These days it feels like every piece of software marketed for physicians promises to save time. But what ends up happening? You trade a 5-step process that you knew like the back of your hand for a “new” 4-step process that ends up taking even more time!
Health systems are expanding and continue to acquire new facilities. This type of growth requires examination of all the legacy physician “deals” that are in place. Yet, at LudiTM, we often hear that examination of physician administrative contracts that include medical directorships, co-management, and shared or on call agreements are often put on the back burner for health system teams. We get it, management of physician contracts is messy, and teams do not get overly excited about having to deal with this process. Teams are short on time and people, so this is the bucket that gets pushed down the priority list or even completely ignored.
Given that it is May 1 and you will likely be staring at a stack of 100 time logs from physicians who want to be paid, here are 3 tips for minimizing compliance errors:
Physicians have not traditionally entered the workplace to lead or run businesses; they want to care for people, heal their communities, and make a good living. With all the complications in healthcare, regulations, how to care for patients and remain profitable, physicians are being tapped daily for “extracurricular” management work.
Our hospital clients have let us know that the handling of physician administrative contracts is a “hot potato” within their administrative team. Nobody seems to want to fully own the issues that come along with these complicated contracts; everyone seems to own a piece of physician administrative contracts such as compliance, medical staff offices, hospital administration, legal teams and the finance department.
Administrative physician agreements have been written for your physicians with help from your legal department or counsel. The clauses are there to be followed for numerous reasons. Perhaps it is to meet your organization’s goals with the way you align with doctors as well as for a variety of compliance reasons. Whatever the reason, it’s important to handle your physician agreements in the way they’re written, even if they’re complex. Failure to do so leaves room for incredible consequences that can affect your organization in a variety of ways.

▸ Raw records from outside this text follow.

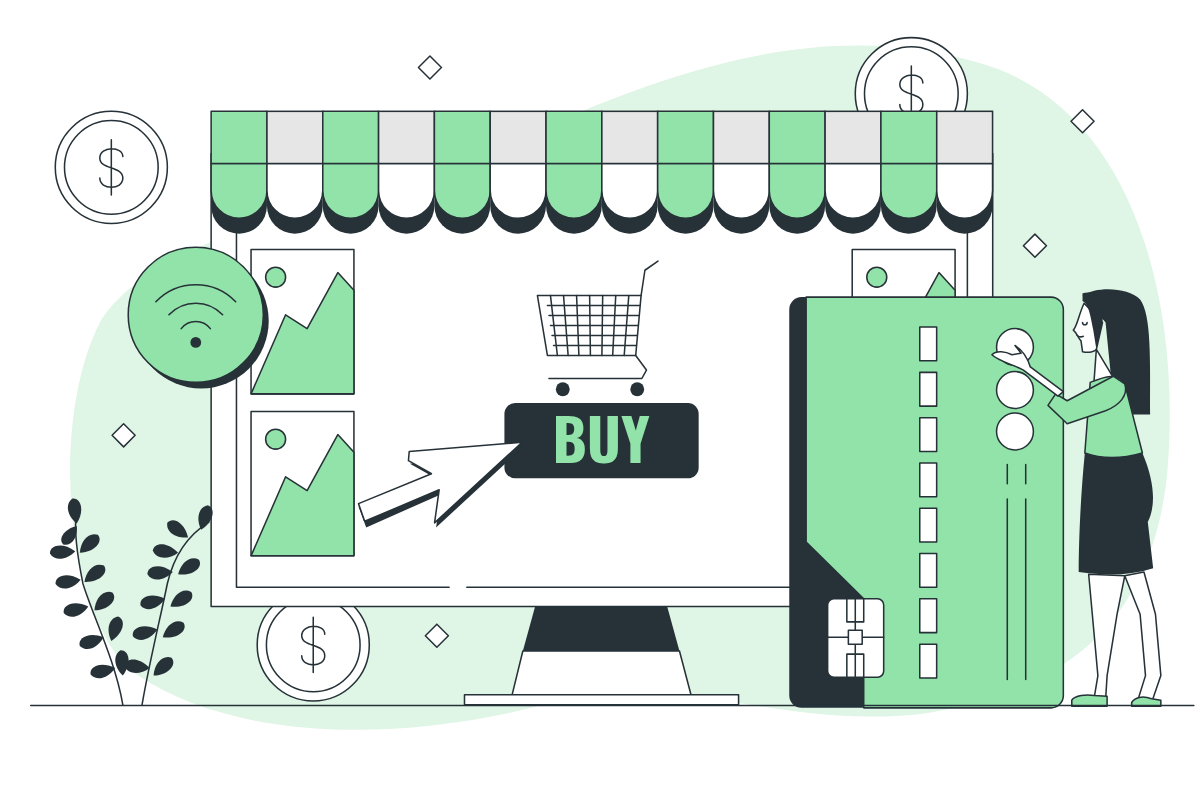
<!DOCTYPE html>
<html lang="en">
<head>
<meta charset="utf-8">
<title>Online Shop Checkout</title>
<link rel="stylesheet" href="https://fonts.googleapis.com/css2?family=Oswald:wght@700&display=swap">
<style>
:root{
  --ink:#263238;
  --green:#92e3a9;
  --mint:#dff5e5;
  --grey:#e6e6e6;
  --paper:#ffffff;
}
html,body{margin:0;padding:0;width:1200px;height:800px;overflow:hidden;background:var(--paper)}
.scene{display:block;width:1200px;height:800px}
.line{fill:none;stroke:var(--ink);stroke-width:2;stroke-linejoin:round;stroke-linecap:round}
.ink{fill:var(--ink)}
.green{fill:var(--green);stroke:var(--ink);stroke-width:2;stroke-linejoin:round}
.white{fill:var(--paper);stroke:var(--ink);stroke-width:2;stroke-linejoin:round}
.grey{fill:var(--grey);stroke:var(--ink);stroke-width:2}
.buy-label{font-family:"Oswald",sans-serif;font-weight:700;font-size:76px;fill:var(--green)}
</style>
</head>
<body>
<svg class="scene" viewBox="0 0 1563 1042" xmlns="http://www.w3.org/2000/svg" role="img" aria-label="Woman paying with a large card at an online shop on a computer screen">
<defs>
  <g id="coin">
    <circle r="73" class="white"/>
    <circle r="61" class="white"/>
    <path class="line" stroke-width="5" d="M15 -14C15 -28 -15 -28 -15 -12C-15 3 15 -2 15 14C15 30 -15 30 -15 14M0 -36V36"/>
  </g>
  <path id="diamond" class="white" d="M0 -15L15 0L0 15L-15 0Z"/>
  <path id="scallop-green" class="green" d="M0 0H72.7V35A36.35 36.35 0 0 1 0 35Z"/>
  <path id="scallop-white" class="white" d="M0 0H72.7V35A36.35 36.35 0 0 1 0 35Z"/>
  <path id="scallop-shadow" class="ink" d="M0 0H72.7V35A36.35 36.35 0 0 1 0 35Z"/>
  <g id="photo-tile">
    <rect width="134" height="188" class="white"/>
    <path class="green" d="M0 188L45 85L73 103L113 30L134 53V188Z"/>
    <circle cx="32" cy="36" r="13" class="green"/>
  </g>
  <path id="leaf" class="ink" d="M0 0C-14 -6 -22 -20 -14 -30C-4 -34 6 -20 0 0Z"/>
  <rect id="card-slot" width="22" height="44" class="white"/>
</defs>

<path class="backdrop" fill="var(--mint)" d="M130 420C200 300 500 250 700 170C900 80 1100 20 1300 90C1480 160 1540 400 1520 620C1500 800 1400 900 1200 930C1000 950 900 870 700 920C500 970 300 960 180 880C90 820 60 560 130 420Z"/>

<g class="coins">
  <use href="#coin" x="145" y="218"/>
  <use href="#coin" x="1187" y="122"/>
  <use href="#coin" x="408" y="840"/>
</g>
<g class="sparkles">
  <use href="#diamond" x="560" y="88"/>
  <use href="#diamond" x="1410" y="158"/>
  <use href="#diamond" x="1348" y="320"/>
  <use href="#diamond" x="161" y="567"/>
  <use href="#diamond" x="569" y="828"/>
</g>

<g class="monitor">
  <path class="ink" d="M697 790H869L885 848H681Z"/>
  <path class="white" d="M681 848H885L900 905H667Z"/>
  <rect x="605" y="905" width="357" height="13" class="white"/>
  <rect x="275" y="200" width="1018" height="590" class="white"/>
  <path class="line" d="M308 300V765H585M608 765H1260V300"/>
</g>

<g class="awning">
  <g class="awning-shadow" transform="translate(275 233)">
    <use href="#scallop-shadow" x="0"/><use href="#scallop-shadow" x="72.7"/><use href="#scallop-shadow" x="145.4"/><use href="#scallop-shadow" x="218.1"/><use href="#scallop-shadow" x="290.8"/><use href="#scallop-shadow" x="363.5"/><use href="#scallop-shadow" x="436.2"/><use href="#scallop-shadow" x="508.9"/><use href="#scallop-shadow" x="581.6"/><use href="#scallop-shadow" x="654.3"/><use href="#scallop-shadow" x="727"/><use href="#scallop-shadow" x="799.7"/><use href="#scallop-shadow" x="872.4"/><use href="#scallop-shadow" x="945.1"/>
  </g>
  <g class="awning-valance" transform="translate(275 213)">
    <use href="#scallop-green" x="0"/><use href="#scallop-white" x="72.7"/><use href="#scallop-green" x="145.4"/><use href="#scallop-white" x="218.1"/><use href="#scallop-green" x="290.8"/><use href="#scallop-white" x="363.5"/><use href="#scallop-green" x="436.2"/><use href="#scallop-white" x="508.9"/><use href="#scallop-green" x="581.6"/><use href="#scallop-white" x="654.3"/><use href="#scallop-green" x="727"/><use href="#scallop-white" x="799.7"/><use href="#scallop-green" x="872.4"/><use href="#scallop-white" x="945.1"/>
  </g>
  <g class="awning-roof" transform="translate(275 145)">
    <rect x="0" width="72.7" height="68" class="green"/><rect x="72.7" width="72.7" height="68" class="grey"/><rect x="145.4" width="72.7" height="68" class="green"/><rect x="218.1" width="72.7" height="68" class="grey"/><rect x="290.8" width="72.7" height="68" class="green"/><rect x="363.5" width="72.7" height="68" class="grey"/><rect x="436.2" width="72.7" height="68" class="green"/><rect x="508.9" width="72.7" height="68" class="grey"/><rect x="581.6" width="72.7" height="68" class="green"/><rect x="654.3" width="72.7" height="68" class="grey"/><rect x="727" width="72.7" height="68" class="green"/><rect x="799.7" width="72.7" height="68" class="grey"/><rect x="872.4" width="72.7" height="68" class="green"/><rect x="945.1" width="72.7" height="68" class="grey"/>
  </g>
</g>

<g class="product-tiles">
  <use href="#photo-tile" x="327" y="325"/>
  <use href="#photo-tile" x="327" y="536"/>
  <use href="#photo-tile" x="1110" y="325"/>
</g>

<g class="wifi-badge">
  <circle cx="262" cy="418" r="88" class="ink"/>
  <circle cx="255" cy="410" r="88" class="green"/>
  <g class="line" stroke-width="9">
    <path d="M203 393A72 72 0 0 1 307 393"/>
    <path d="M220 410A48 48 0 0 1 290 410"/>
    <path d="M236 428A24 24 0 0 1 274 428"/>
  </g>
  <circle cx="255" cy="446" r="7" class="ink"/>
</g>

<g class="shopping-cart">
  <path class="white" stroke-width="4" d="M700 385H835L828 463H713Z"/>
  <path class="line" d="M713 398H833M715 411H832M717 424H831M719 437H830M721 450H829M717 385L726 463M734 385L740 463M751 385L754 463M768 385L769 463M785 385L784 463M802 385L798 463M819 385L813 463"/>
  <path class="line" stroke-width="5" d="M835 385L840 352L857 340M828 463L842 482L836 493H715"/>
  <circle cx="733" cy="507" r="9" class="ink"/>
  <circle cx="830" cy="507" r="9" class="ink"/>
</g>

<a href="#" class="buy-button">
  <rect x="657" y="525" width="253" height="98" rx="14" class="ink"/>
  <text x="783" y="603" text-anchor="middle" class="buy-label">BUY</text>
</a>

<g class="pointer">
  <path class="ink" d="M682 582L568 687L574 644L477 687L467 660L564 621L534 604Z"/>
  <path class="white" d="M680 576L566 681L572 638L475 679L467 656L562 617L532 600L533 588Z"/>
</g>

<g class="payment-card">
  <rect x="1028" y="387" width="357" height="535" rx="16" class="ink"/>
  <path class="green" d="M1050 387H1369A16 16 0 0 1 1385 403V906A16 16 0 0 1 1369 922H1125V780L1050 706Z"/>
  <g class="chip">
    <rect x="1078" y="780" width="73" height="102" rx="8" class="white"/>
    <path class="line" d="M1078 830H1151M1114 780V882M1103 780V810H1125V780M1103 882V852H1125V882"/>
    <rect x="1105" y="821" width="18" height="18" class="white"/>
  </g>
  <g class="card-slots">
    <use href="#card-slot" x="1198" y="426"/><use href="#card-slot" x="1198" y="485"/><use href="#card-slot" x="1198" y="544"/><use href="#card-slot" x="1198" y="603"/><use href="#card-slot" x="1198" y="662"/><use href="#card-slot" x="1198" y="721"/><use href="#card-slot" x="1198" y="780"/><use href="#card-slot" x="1198" y="839"/>
  </g>
  <circle cx="1322" cy="452" r="24" class="white"/>
  <circle cx="1322" cy="508" r="24" class="white"/>
  <circle cx="1322" cy="562" r="24" class="white"/>
  <path class="line" d="M1312 605V630M1312 650V885M1336 605V630M1336 650V885"/>
</g>

<g class="shopper">
  <path class="ink" d="M1410 385C1430 372 1470 375 1485 390C1500 410 1498 470 1498 540H1465L1450 520L1440 420Z"/>
  <path class="white" d="M1412 395C1405 410 1403 425 1398 430C1403 434 1404 440 1408 444L1410 458C1418 460 1426 458 1428 455L1436 420Z"/>
  <path class="ink" d="M1410 382C1425 378 1440 385 1436 420L1428 455L1424 430C1420 410 1418 396 1410 392Z"/>
  <path class="white" d="M1428 455L1424 510L1420 540H1465L1455 500Z"/>
  <path class="green" d="M1420 498C1440 490 1455 485 1465 500L1488 590C1460 598 1435 598 1413 590Z"/>
  <path class="green" d="M1465 500C1470 515 1458 528 1440 535L1390 552L1365 528L1375 513L1390 522L1450 490Z"/>
  <path class="white" d="M1378 516L1333 482C1320 475 1300 470 1292 462C1298 456 1310 458 1318 462L1330 460L1322 450C1330 455 1338 465 1342 478L1385 510Z"/>
  <path class="ink" d="M1413 590C1435 598 1460 598 1488 590C1505 630 1505 660 1495 680L1502 740C1470 750 1440 750 1405 745C1405 700 1408 640 1413 590Z"/>
  <path class="white" d="M1418 748L1430 880L1425 910L1440 912L1442 880L1455 800L1465 750Z"/>
  <path class="white" d="M1465 750L1485 800L1492 880L1482 912L1500 915L1512 880L1505 800L1490 745Z"/>
  <path class="green" d="M1396 912C1400 906 1415 904 1425 906L1442 907V920H1396Z"/>
  <path class="green" d="M1474 915C1478 908 1488 906 1500 910L1512 912V920H1474Z"/>
  <path class="line" d="M1410 420A3 3 0 0 0 1416 420M1403 437Q1407 440 1411 438"/>
</g>

<g class="plant">
  <path class="line" stroke-width="4" d="M160 918C150 860 120 800 108 760C100 720 96 690 100 660M185 918C195 860 210 800 218 760C225 730 240 700 272 680"/>
  <g class="leaves">
    <use href="#leaf" transform="translate(100 682) rotate(15)"/><use href="#leaf" transform="translate(100 685) rotate(-120) scale(.9)"/>
    <use href="#leaf" transform="translate(98 718) rotate(-70)"/><use href="#leaf" transform="translate(104 720) rotate(70)"/>
    <use href="#leaf" transform="translate(105 755) rotate(-75)"/><use href="#leaf" transform="translate(110 758) rotate(75)"/>
    <use href="#leaf" transform="translate(115 790) rotate(-80)"/><use href="#leaf" transform="translate(123 795) rotate(70)"/>
    <use href="#leaf" transform="translate(135 830) rotate(-85)"/><use href="#leaf" transform="translate(145 835) rotate(40)"/>
    <use href="#leaf" transform="translate(150 870) rotate(-80)"/><use href="#leaf" transform="translate(160 880) rotate(20)"/>
    <use href="#leaf" transform="translate(245 700) rotate(-30)"/><use href="#leaf" transform="translate(262 690) rotate(40)"/>
    <use href="#leaf" transform="translate(232 720) rotate(-60)"/><use href="#leaf" transform="translate(225 745) rotate(-70)"/>
    <use href="#leaf" transform="translate(232 748) rotate(80)"/><use href="#leaf" transform="translate(215 780) rotate(-80)"/>
    <use href="#leaf" transform="translate(222 790) rotate(80)"/><use href="#leaf" transform="translate(205 820) rotate(-80)"/>
    <use href="#leaf" transform="translate(212 830) rotate(80)"/><use href="#leaf" transform="translate(195 870) rotate(-60)"/>
    <use href="#leaf" transform="translate(200 880) rotate(70)"/>
  </g>
</g>

<path class="ground line" d="M40 919H1555"/>
</svg>
</body>
</html>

Hospitals pay a plethora of physicians in a variety of ways. Some are employed. Some manage the clinical components of service lines in tandem with hospital leadership in co-management arrangements. Some are service line leaders. Some provide on-call coverage for the hospital. Some teach residents or interns at the hospital.
At Ludi, our sole focus is physician administrative contracts. These are the legal vehicles that contain a variety of administrative services that physicians provide to hospitals that are not clinical. These services include medical directorships, on-call, co-management agreements, and physician committee work to name a few. We work with various sizes of health systems and have noticed several patterns, regardless of size, that all hospital administrative teams fall into when automating their manual processes that currently support their payment processes and executive of their physician contracts.
Managing your hospital’s relationships with physicians can seem nearly impossible due to the compliance landscape that surrounds them. In order to keep your physicians happy and your hospital compliant, you need the right physician management strategies in place, beginning with the physician contract.
Physician contracts should, in theory, be created using templates as a best practice. The reality is that physician contracts are like snowflakes: it’s difficult to find two that are alike. In practice, having too much variation in your physician contracts can be detrimental to the organization. High level of variation can lead to operational problems while trying to execute agreements.
Ludi has had the pleasure of reading close to 7,500 physician contracts in the last three years. From this experience comes a tip sheet on how to construct the optimal physician contract.